▶ What you will do
A word-for-word reproduction of the data below is needed, with no pictures in it.

==*==

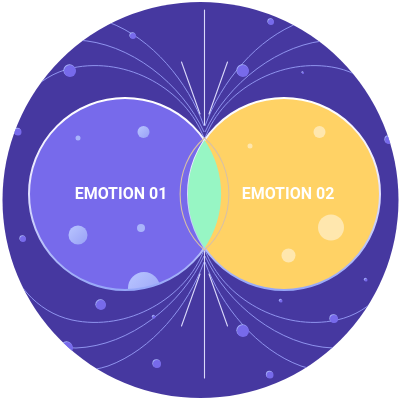
<!DOCTYPE html>
<html lang="en">
<head>
<meta charset="utf-8">
<title>Emotion overlap diagram</title>
<style>
:root {
  --page: #ffffff;
  --disc: #4638a0;
  --violet: #776aeb;
  --violet-rim: #a9b4fb;
  --yellow: #ffd265;
  --cream: #ffe7ae;
  --mint: #97f6c4;
  --field: #8f93ee;
  --ray: #d9d8fa;
  --lens: #d9c1a4;
  --label: #ffffff;
}
* { box-sizing: border-box; }
html, body { margin: 0; overflow: hidden; background: var(--page); }
.diagram { position: relative; width: 400px; height: 400px; overflow: hidden; }
.diagram svg { display: block; }
.label {
  position: absolute;
  top: 183px;
  width: 120px;
  margin: 0;
  font: 700 16px/22px Roboto, "Open Sans", sans-serif;
  text-align: center;
  white-space: nowrap;
  color: var(--label);
}
.label-one { left: 61px; }
.label-two { left: 228px; }
.disc { fill: var(--disc); }
.violet { fill: var(--violet); }
.yellow { fill: var(--yellow); }
.mint { fill: var(--mint); }
.field { fill: none; stroke: var(--field); stroke-width: 1; }
.rays { fill: none; stroke: var(--ray); stroke-width: 1.1; stroke-linecap: round; }
.lens { fill: none; stroke: var(--lens); stroke-width: 1.1; }
.rim { fill: none; stroke-width: 2; }
.specks-shade { fill: var(--violet-rim); }
.specks { fill: var(--violet); }
.pale { fill: var(--violet-rim); }
.cream { fill: var(--cream); }
</style>
</head>
<body>
<main class="diagram">
  <svg width="400" height="400" viewBox="0 0 400 400" aria-hidden="true">
    <defs>
      <clipPath id="disc-clip"><circle cx="200.5" cy="200" r="198"/></clipPath>
      <clipPath id="left-clip"><circle cx="125" cy="194" r="96"/></clipPath>
      <linearGradient id="rim-fade" x1="0" y1="0" x2="0" y2="1">
        <stop offset="0" stop-color="#ffffff"/>
        <stop offset=".45" stop-color="#e6e4ff"/>
        <stop offset="1" stop-color="#95a6f8"/>
      </linearGradient>
      <linearGradient id="bubble-fade" x1="0" y1="0" x2="1" y2="1">
        <stop offset="0" stop-color="#b9c6ff"/>
        <stop offset="1" stop-color="#98a0f6"/>
      </linearGradient>
      <g id="field-quarter">
        <path d="M204 138C186 90 128 56 72 68C36 76 12 106 0 146"/>
        <path d="M204 132C182 84 130 42 76 40C44 40 20 58 0 84"/>
        <path d="M204 126C188 82 152 38 108 22C90 16 70 16 50 22"/>
      </g>
      <g id="field-half">
        <use href="#field-quarter"/>
        <use href="#field-quarter" transform="matrix(1 0 0 -1 0 388)"/>
      </g>
      <g id="speck-set">
        <circle cx="70" cy="71" r="6"/>
        <circle cx="133" cy="36" r="3"/>
        <circle cx="18" cy="132" r="3.5"/>
        <circle cx="243" cy="71" r="6"/>
        <circle cx="271" cy="22" r="3"/>
        <circle cx="303" cy="73" r="1"/>
        <circle cx="389" cy="140" r="4"/>
        <circle cx="23" cy="239" r="3"/>
        <circle cx="101" cy="305" r="5"/>
        <circle cx="67" cy="348" r="6"/>
        <circle cx="154" cy="317" r="1.5"/>
        <circle cx="157" cy="364" r="4"/>
        <circle cx="243" cy="331" r="6"/>
        <circle cx="270" cy="375" r="3.5"/>
        <circle cx="281" cy="301" r="1.5"/>
        <circle cx="334" cy="319" r="4"/>
        <circle cx="366" cy="280" r="1.5"/>
      </g>
    </defs>

    <g clip-path="url(#disc-clip)">
      <rect class="disc" width="400" height="400"/>
      <g class="field">
        <use href="#field-half"/>
        <use href="#field-half" transform="matrix(-1 0 0 1 409 0)"/>
      </g>
      <use class="specks-shade" href="#speck-set" x="-0.6" y="-0.8"/>
      <use class="specks" href="#speck-set"/>
    </g>

    <g id="emotion-one">
      <circle class="violet" cx="125" cy="194" r="96"/>
      <circle cx="143.500" cy="132" r="6" fill="url(#bubble-fade)"/>
      <circle class="pale" cx="78" cy="138" r="2.5"/>
      <circle cx="78" cy="235" r="9.5" fill="url(#bubble-fade)"/>
      <circle class="pale" cx="141" cy="228" r="4"/>
      <g clip-path="url(#left-clip)">
        <circle cx="144" cy="288" r="16" fill="url(#bubble-fade)"/>
      </g>
      <circle class="rim" cx="125" cy="194" r="96" stroke="url(#rim-fade)"/>
    </g>

    <g id="emotion-two">
      <circle class="yellow" cx="284" cy="194" r="96"/>
      <circle class="cream" cx="319.500" cy="132" r="6"/>
      <circle class="cream" cx="250" cy="146" r="2.5"/>
      <circle class="cream" cx="331" cy="227.500" r="13"/>
      <circle class="cream" cx="288.500" cy="255.500" r="7"/>
      <circle class="rim" cx="284" cy="194" r="96" stroke="url(#rim-fade)"/>
    </g>

    <path id="overlap" class="mint" d="M204.500 140A96 96 0 0 1 204.500 248A96 96 0 0 1 204.500 140Z"/>
    <path class="lens" d="M204.500 138C172 166 172 222 204.500 250C237 222 237 166 204.500 138Z"/>

    <g class="rays">
      <path d="M204.500 10V125M204.500 251V378"/>
      <path d="M181.500 62L200 114M227.500 62L209 114"/>
      <path d="M200 274L181.500 326M209 274L227.500 326"/>
    </g>
  </svg>
  <p class="label label-one">EMOTION 01</p>
  <p class="label label-two">EMOTION 02</p>
</main>
</body>
</html>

==*==

▶ Completed exercise
<!DOCTYPE html>
<html lang="en">
<head>
<meta charset="utf-8">
<title>Emotion overlap diagram</title>
<style>
:root {
  --page: #ffffff;
  --disc: #4638a0;
  --violet: #776aeb;
  --violet-rim: #a9b4fb;
  --yellow: #ffd265;
  --cream: #ffe7ae;
  --mint: #97f6c4;
  --field: #8f93ee;
  --ray: #d9d8fa;
  --lens: #d9c1a4;
  --label: #ffffff;
}
* { box-sizing: border-box; }
html, body { margin: 0; overflow: hidden; background: var(--page); }
.diagram { position: relative; width: 400px; height: 400px; overflow: hidden; }
.diagram svg { display: block; }
.label {
  position: absolute;
  top: 183px;
  width: 120px;
  margin: 0;
  font: 700 16px/22px Roboto, "Open Sans", sans-serif;
  text-align: center;
  white-space: nowrap;
  color: var(--label);
}
.label-one { left: 61px; }
.label-two { left: 228px; }
.disc { fill: var(--disc); }
.violet { fill: var(--violet); }
.yellow { fill: var(--yellow); }
.mint { fill: var(--mint); }
.field { fill: none; stroke: var(--field); stroke-width: 1; }
.rays { fill: none; stroke: var(--ray); stroke-width: 1.1; stroke-linecap: round; }
.lens { fill: none; stroke: var(--lens); stroke-width: 1.1; }
.rim { fill: none; stroke-width: 2; }
.specks-shade { fill: var(--violet-rim); }
.specks { fill: var(--violet); }
.pale { fill: var(--violet-rim); }
.cream { fill: var(--cream); }
</style>
</head>
<body>
<main class="diagram">
  <svg width="400" height="400" viewBox="0 0 400 400" aria-hidden="true">
    <defs>
      <clipPath id="disc-clip"><circle cx="200.5" cy="200" r="198"/></clipPath>
      <clipPath id="left-clip"><circle cx="125" cy="194" r="96"/></clipPath>
      <linearGradient id="rim-fade" x1="0" y1="0" x2="0" y2="1">
        <stop offset="0" stop-color="#ffffff"/>
        <stop offset=".45" stop-color="#e6e4ff"/>
        <stop offset="1" stop-color="#95a6f8"/>
      </linearGradient>
      <linearGradient id="bubble-fade" x1="0" y1="0" x2="1" y2="1">
        <stop offset="0" stop-color="#b9c6ff"/>
        <stop offset="1" stop-color="#98a0f6"/>
      </linearGradient>
      <g id="field-quarter">
        <path d="M204 138C186 90 128 56 72 68C36 76 12 106 0 146"/>
        <path d="M204 132C182 84 130 42 76 40C44 40 20 58 0 84"/>
        <path d="M204 126C188 82 152 38 108 22C90 16 70 16 50 22"/>
      </g>
      <g id="field-half">
        <use href="#field-quarter"/>
        <use href="#field-quarter" transform="matrix(1 0 0 -1 0 388)"/>
      </g>
      <g id="speck-set">
        <circle cx="70" cy="71" r="6"/>
        <circle cx="133" cy="36" r="3"/>
        <circle cx="18" cy="132" r="3.5"/>
        <circle cx="243" cy="71" r="6"/>
        <circle cx="271" cy="22" r="3"/>
        <circle cx="303" cy="73" r="1"/>
        <circle cx="389" cy="140" r="4"/>
        <circle cx="23" cy="239" r="3"/>
        <circle cx="101" cy="305" r="5"/>
        <circle cx="67" cy="348" r="6"/>
        <circle cx="154" cy="317" r="1.5"/>
        <circle cx="157" cy="364" r="4"/>
        <circle cx="243" cy="331" r="6"/>
        <circle cx="270" cy="375" r="3.5"/>
        <circle cx="281" cy="301" r="1.5"/>
        <circle cx="334" cy="319" r="4"/>
        <circle cx="366" cy="280" r="1.5"/>
      </g>
    </defs>

    <g clip-path="url(#disc-clip)">
      <rect class="disc" width="400" height="400"/>
      <g class="field">
        <use href="#field-half"/>
        <use href="#field-half" transform="matrix(-1 0 0 1 409 0)"/>
      </g>
      <use class="specks-shade" href="#speck-set" x="-0.6" y="-0.8"/>
      <use class="specks" href="#speck-set"/>
    </g>

    <g id="emotion-one">
      <circle class="violet" cx="125" cy="194" r="96"/>
      <circle cx="143.500" cy="132" r="6" fill="url(#bubble-fade)"/>
      <circle class="pale" cx="78" cy="138" r="2.5"/>
      <circle cx="78" cy="235" r="9.5" fill="url(#bubble-fade)"/>
      <circle class="pale" cx="141" cy="228" r="4"/>
      <g clip-path="url(#left-clip)">
        <circle cx="144" cy="288" r="16" fill="url(#bubble-fade)"/>
      </g>
      <circle class="rim" cx="125" cy="194" r="96" stroke="url(#rim-fade)"/>
    </g>

    <g id="emotion-two">
      <circle class="yellow" cx="284" cy="194" r="96"/>
      <circle class="cream" cx="319.500" cy="132" r="6"/>
      <circle class="cream" cx="250" cy="146" r="2.5"/>
      <circle class="cream" cx="331" cy="227.500" r="13"/>
      <circle class="cream" cx="288.500" cy="255.500" r="7"/>
      <circle class="rim" cx="284" cy="194" r="96" stroke="url(#rim-fade)"/>
    </g>

    <path id="overlap" class="mint" d="M204.500 140A96 96 0 0 1 204.500 248A96 96 0 0 1 204.500 140Z"/>
    <path class="lens" d="M204.500 138C172 166 172 222 204.500 250C237 222 237 166 204.500 138Z"/>

    <g class="rays">
      <path d="M204.500 10V125M204.500 251V378"/>
      <path d="M181.500 62L200 114M227.500 62L209 114"/>
      <path d="M200 274L181.500 326M209 274L227.500 326"/>
    </g>
  </svg>
  <p class="label label-one">EMOTION 01</p>
  <p class="label label-two">EMOTION 02</p>
</main>
</body>
</html>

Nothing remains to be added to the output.